═══ Data to examine
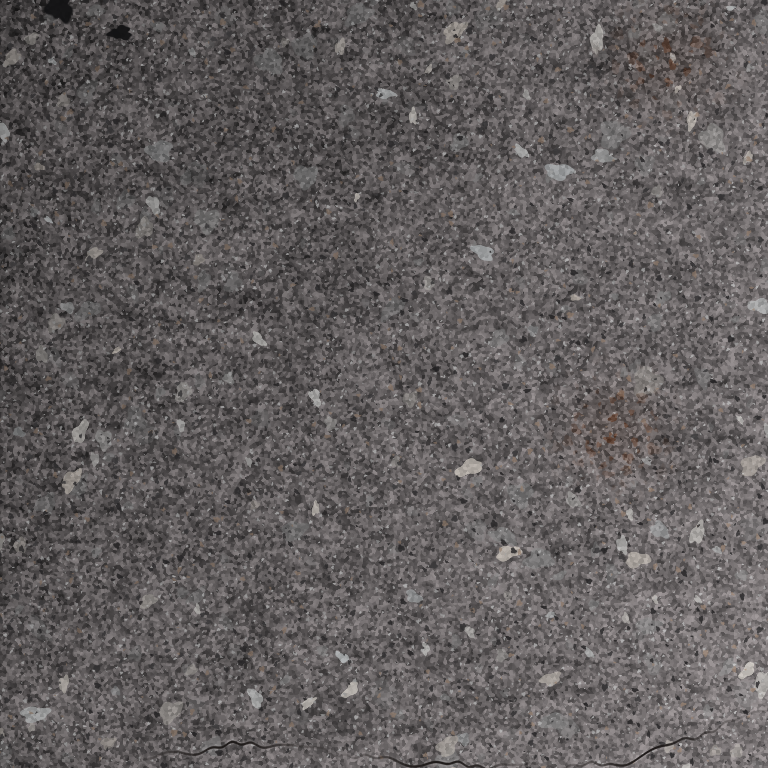
A Shadertoy shader for this texture:

```glsl
vec3 hash3(vec2 cell) {
    vec3 h = fract(cell.xyx * vec3(0.1031, 0.1030, 0.0973));
    h += dot(h, h.yxz + 33.33);
    return fract((h.xxy + h.yzz) * h.zyx);
}

// Soft cellular noise: a random tone per grain, centred on zero
float cellTone(vec2 p) {
    vec2 base = floor(p);
    float sum = 0.0, weight = 0.0;
    for (int y = -1; y <= 1; y++)
    for (int x = -1; x <= 1; x++) {
        vec2 cell = base + vec2(x, y);
        vec3 rnd = hash3(cell);
        vec2 d = cell + rnd.xy - p;
        float w = exp(-14.0 * dot(d, d));
        sum += w * (rnd.z - 0.5);
        weight += w;
    }
    return sum / weight;
}

// Irregular chips, one per cell at most: coverage, two random values
vec3 scatter(vec2 uv, float cells, float share, vec2 radii, float seed) {
    vec2 p = uv * cells, base = floor(p);
    float soft = 0.0011 * cells;
    vec3 result = vec3(0.0);
    for (int y = -1; y <= 1; y++)
    for (int x = -1; x <= 1; x++) {
        vec2 cell = base + vec2(x, y);
        vec3 place = hash3(cell + seed);
        vec3 look = hash3(cell + seed + 57.0);
        if (place.z > share) continue;
        vec2 d = p - cell - place.xy;
        float turn = 0.5 * sin(look.x * 40.0) + 3.0 * look.x;
        d = mat2(cos(turn), sin(turn), -sin(turn), cos(turn)) * d;
        d.y *= 1.0 + 1.1 * look.y;
        float a = atan(d.y, d.x);
        float outline = 1.0 + 0.16 * sin(3.0 * a + 20.0 * look.z)
                            + 0.10 * sin(5.0 * a + 31.0 * look.y);
        float radius = cells * mix(radii.x, radii.y, look.z * look.z) * outline;
        float cover = 1.0 - smoothstep(-soft, soft, length(d) - radius);
        if (cover > result.x) result = vec3(cover, look.xy);
    }
    return result;
}

float blob(vec2 uv, vec2 centre, vec2 size) {
    vec2 d = (uv - centre) / size;
    float a = atan(d.y, d.x);
    return 1.0 - smoothstep(0.85, 1.1, length(d) + 0.2 * sin(3.0 * a + 1.0) + 0.1 * sin(7.0 * a));
}

float glow(vec2 uv, vec2 centre, float size) {
    vec2 d = (uv - centre) / size;
    return exp(-dot(d, d));
}

void mainImage(out vec4 fragColor, in vec2 fragCoord) {
    vec2 uv = fragCoord / iResolution.xy;

    // Uneven light and cement paste
    float light = 0.365 + 0.14 * (uv.x - 0.5) - 0.08 * (uv.y - 0.5);
    light += 0.012 * sin(uv.x * 9.0 + 3.0 * sin(uv.y * 5.0)) * sin(uv.y * 11.0 + uv.x * 4.0);
    float fine = cellTone(uv * 250.0);
    float tone = light + 0.24 * fine + 0.11 * cellTone(uv * 95.0 + 7.0)
               + 0.05 * cellTone(uv * vec2(13.0, 21.0));

    // Faint horizontal trowel lines
    float wave = sin(uv.y * 170.0 + 2.5 * sin(uv.x * 6.0) + 0.8 * sin(uv.x * 31.0));
    float patches = smoothstep(-0.1, 0.3, cellTone(uv * vec2(7.0, 26.0) + 3.0));
    tone -= 0.045 * smoothstep(0.6, 1.0, wave) * patches;
    vec3 color = tone * vec3(1.03, 0.985, 0.99);

    // Buried and exposed stones
    vec3 buried = scatter(uv, 22.0, 0.38, vec2(0.006, 0.020), 11.0);
    color = mix(color, vec3(light + 0.10 + 0.10 * fine), buried.x * (0.2 + 0.5 * buried.y));
    vec3 stone = scatter(uv, 17.0, 0.34, vec2(0.006, 0.019), 83.0);
    vec3 stoneColor = (light + 0.17 + 0.13 * stone.z + 0.12 * fine)
                    * mix(vec3(0.98, 1.0, 1.01), vec3(1.05, 1.0, 0.95), stone.y);
    color = mix(color, stoneColor, stone.x * (0.55 + 0.4 * stone.z));

    // Sand: pale chips, tan grains and black grit
    vec3 pale = scatter(uv, 125.0, 0.32, vec2(0.0007, 0.0027), 29.0);
    color = mix(color, vec3(light + 0.17 + 0.18 * pale.y), 0.8 * pale.x);
    vec3 tan_ = scatter(uv, 60.0, 0.16, vec2(0.0015, 0.0045), 141.0);
    color = mix(color, (light + 0.08) * vec3(1.18, 1.0, 0.86), 0.65 * tan_.x);
    vec3 grit = scatter(uv, 75.0, 0.27, vec2(0.0012, 0.0048), 211.0);
    color = mix(color, vec3(0.13, 0.125, 0.13) + 0.1 * grit.y, 0.85 * grit.x);

    // Rust stains
    float rustZone = glow(uv, vec2(0.80, 0.44), 0.055) + 0.8 * glow(uv, vec2(0.87, 0.92), 0.06);
    vec3 rust = scatter(uv, 65.0, 0.6, vec2(0.003, 0.009), 307.0);
    color = mix(color, vec3(0.36, 0.21, 0.13) + 0.2 * fine, min(rustZone, 1.0) * (0.12 + 0.6 * rust.x));

    // Crack along the lower edge
    float bump = (uv.x - 0.34) / 0.14;
    float crackY = 0.003 + 0.028 * exp(-bump * bump) + 0.37 * max(uv.x - 0.8, 0.0)
                 + 0.003 * sin(uv.x * 67.0) + 0.002 * sin(uv.x * 173.0 + 2.0 * sin(uv.x * 41.0));
    float crackDist = abs(uv.y - crackY);
    float crackFade = smoothstep(0.09, 0.2, uv.x) * (0.6 + 0.4 * sin(uv.x * 23.0 + 1.0));
    color += 0.06 * crackFade * (1.0 - smoothstep(0.002, 0.006, crackDist));
    color = mix(color, vec3(0.12, 0.105, 0.1), crackFade * (1.0 - smoothstep(0.0005, 0.0026, crackDist)));

    // Tar marks in the upper left
    float tar = max(blob(uv, vec2(0.078, 0.992), vec2(0.017, 0.021)),
                    blob(uv, vec2(0.157, 0.957), vec2(0.015, 0.009)));
    color = mix(color, vec3(0.07, 0.07, 0.075), 0.95 * tar);

    fragColor = vec4(clamp(color, 0.0, 1.0), 1.0);
}
```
══════
● **Exercise details**:
Keep every word of the records exact as you write them out, but drop the pictures.

● **Result of this exercise**:
A Shadertoy shader for this texture:

```glsl
vec3 hash3(vec2 cell) {
    vec3 h = fract(cell.xyx * vec3(0.1031, 0.1030, 0.0973));
    h += dot(h, h.yxz + 33.33);
    return fract((h.xxy + h.yzz) * h.zyx);
}

// Soft cellular noise: a random tone per grain, centred on zero
float cellTone(vec2 p) {
    vec2 base = floor(p);
    float sum = 0.0, weight = 0.0;
    for (int y = -1; y <= 1; y++)
    for (int x = -1; x <= 1; x++) {
        vec2 cell = base + vec2(x, y);
        vec3 rnd = hash3(cell);
        vec2 d = cell + rnd.xy - p;
        float w = exp(-14.0 * dot(d, d));
        sum += w * (rnd.z - 0.5);
        weight += w;
    }
    return sum / weight;
}

// Irregular chips, one per cell at most: coverage, two random values
vec3 scatter(vec2 uv, float cells, float share, vec2 radii, float seed) {
    vec2 p = uv * cells, base = floor(p);
    float soft = 0.0011 * cells;
    vec3 result = vec3(0.0);
    for (int y = -1; y <= 1; y++)
    for (int x = -1; x <= 1; x++) {
        vec2 cell = base + vec2(x, y);
        vec3 place = hash3(cell + seed);
        vec3 look = hash3(cell + seed + 57.0);
        if (place.z > share) continue;
        vec2 d = p - cell - place.xy;
        float turn = 0.5 * sin(look.x * 40.0) + 3.0 * look.x;
        d = mat2(cos(turn), sin(turn), -sin(turn), cos(turn)) * d;
        d.y *= 1.0 + 1.1 * look.y;
        float a = atan(d.y, d.x);
        float outline = 1.0 + 0.16 * sin(3.0 * a + 20.0 * look.z)
                            + 0.10 * sin(5.0 * a + 31.0 * look.y);
        float radius = cells * mix(radii.x, radii.y, look.z * look.z) * outline;
        float cover = 1.0 - smoothstep(-soft, soft, length(d) - radius);
        if (cover > result.x) result = vec3(cover, look.xy);
    }
    return result;
}

float blob(vec2 uv, vec2 centre, vec2 size) {
    vec2 d = (uv - centre) / size;
    float a = atan(d.y, d.x);
    return 1.0 - smoothstep(0.85, 1.1, length(d) + 0.2 * sin(3.0 * a + 1.0) + 0.1 * sin(7.0 * a));
}

float glow(vec2 uv, vec2 centre, float size) {
    vec2 d = (uv - centre) / size;
    return exp(-dot(d, d));
}

void mainImage(out vec4 fragColor, in vec2 fragCoord) {
    vec2 uv = fragCoord / iResolution.xy;

    // Uneven light and cement paste
    float light = 0.365 + 0.14 * (uv.x - 0.5) - 0.08 * (uv.y - 0.5);
    light += 0.012 * sin(uv.x * 9.0 + 3.0 * sin(uv.y * 5.0)) * sin(uv.y * 11.0 + uv.x * 4.0);
    float fine = cellTone(uv * 250.0);
    float tone = light + 0.24 * fine + 0.11 * cellTone(uv * 95.0 + 7.0)
               + 0.05 * cellTone(uv * vec2(13.0, 21.0));

    // Faint horizontal trowel lines
    float wave = sin(uv.y * 170.0 + 2.5 * sin(uv.x * 6.0) + 0.8 * sin(uv.x * 31.0));
    float patches = smoothstep(-0.1, 0.3, cellTone(uv * vec2(7.0, 26.0) + 3.0));
    tone -= 0.045 * smoothstep(0.6, 1.0, wave) * patches;
    vec3 color = tone * vec3(1.03, 0.985, 0.99);

    // Buried and exposed stones
    vec3 buried = scatter(uv, 22.0, 0.38, vec2(0.006, 0.020), 11.0);
    color = mix(color, vec3(light + 0.10 + 0.10 * fine), buried.x * (0.2 + 0.5 * buried.y));
    vec3 stone = scatter(uv, 17.0, 0.34, vec2(0.006, 0.019), 83.0);
    vec3 stoneColor = (light + 0.17 + 0.13 * stone.z + 0.12 * fine)
                    * mix(vec3(0.98, 1.0, 1.01), vec3(1.05, 1.0, 0.95), stone.y);
    color = mix(color, stoneColor, stone.x * (0.55 + 0.4 * stone.z));

    // Sand: pale chips, tan grains and black grit
    vec3 pale = scatter(uv, 125.0, 0.32, vec2(0.0007, 0.0027), 29.0);
    color = mix(color, vec3(light + 0.17 + 0.18 * pale.y), 0.8 * pale.x);
    vec3 tan_ = scatter(uv, 60.0, 0.16, vec2(0.0015, 0.0045), 141.0);
    color = mix(color, (light + 0.08) * vec3(1.18, 1.0, 0.86), 0.65 * tan_.x);
    vec3 grit = scatter(uv, 75.0, 0.27, vec2(0.0012, 0.0048), 211.0);
    color = mix(color, vec3(0.13, 0.125, 0.13) + 0.1 * grit.y, 0.85 * grit.x);

    // Rust stains
    float rustZone = glow(uv, vec2(0.80, 0.44), 0.055) + 0.8 * glow(uv, vec2(0.87, 0.92), 0.06);
    vec3 rust = scatter(uv, 65.0, 0.6, vec2(0.003, 0.009), 307.0);
    color = mix(color, vec3(0.36, 0.21, 0.13) + 0.2 * fine, min(rustZone, 1.0) * (0.12 + 0.6 * rust.x));

    // Crack along the lower edge
    float bump = (uv.x - 0.34) / 0.14;
    float crackY = 0.003 + 0.028 * exp(-bump * bump) + 0.37 * max(uv.x - 0.8, 0.0)
                 + 0.003 * sin(uv.x * 67.0) + 0.002 * sin(uv.x * 173.0 + 2.0 * sin(uv.x * 41.0));
    float crackDist = abs(uv.y - crackY);
    float crackFade = smoothstep(0.09, 0.2, uv.x) * (0.6 + 0.4 * sin(uv.x * 23.0 + 1.0));
    color += 0.06 * crackFade * (1.0 - smoothstep(0.002, 0.006, crackDist));
    color = mix(color, vec3(0.12, 0.105, 0.1), crackFade * (1.0 - smoothstep(0.0005, 0.0026, crackDist)));

    // Tar marks in the upper left
    float tar = max(blob(uv, vec2(0.078, 0.992), vec2(0.017, 0.021)),
                    blob(uv, vec2(0.157, 0.957), vec2(0.015, 0.009)));
    color = mix(color, vec3(0.07, 0.07, 0.075), 0.95 * tar);

    fragColor = vec4(clamp(color, 0.0, 1.0), 1.0);
}
```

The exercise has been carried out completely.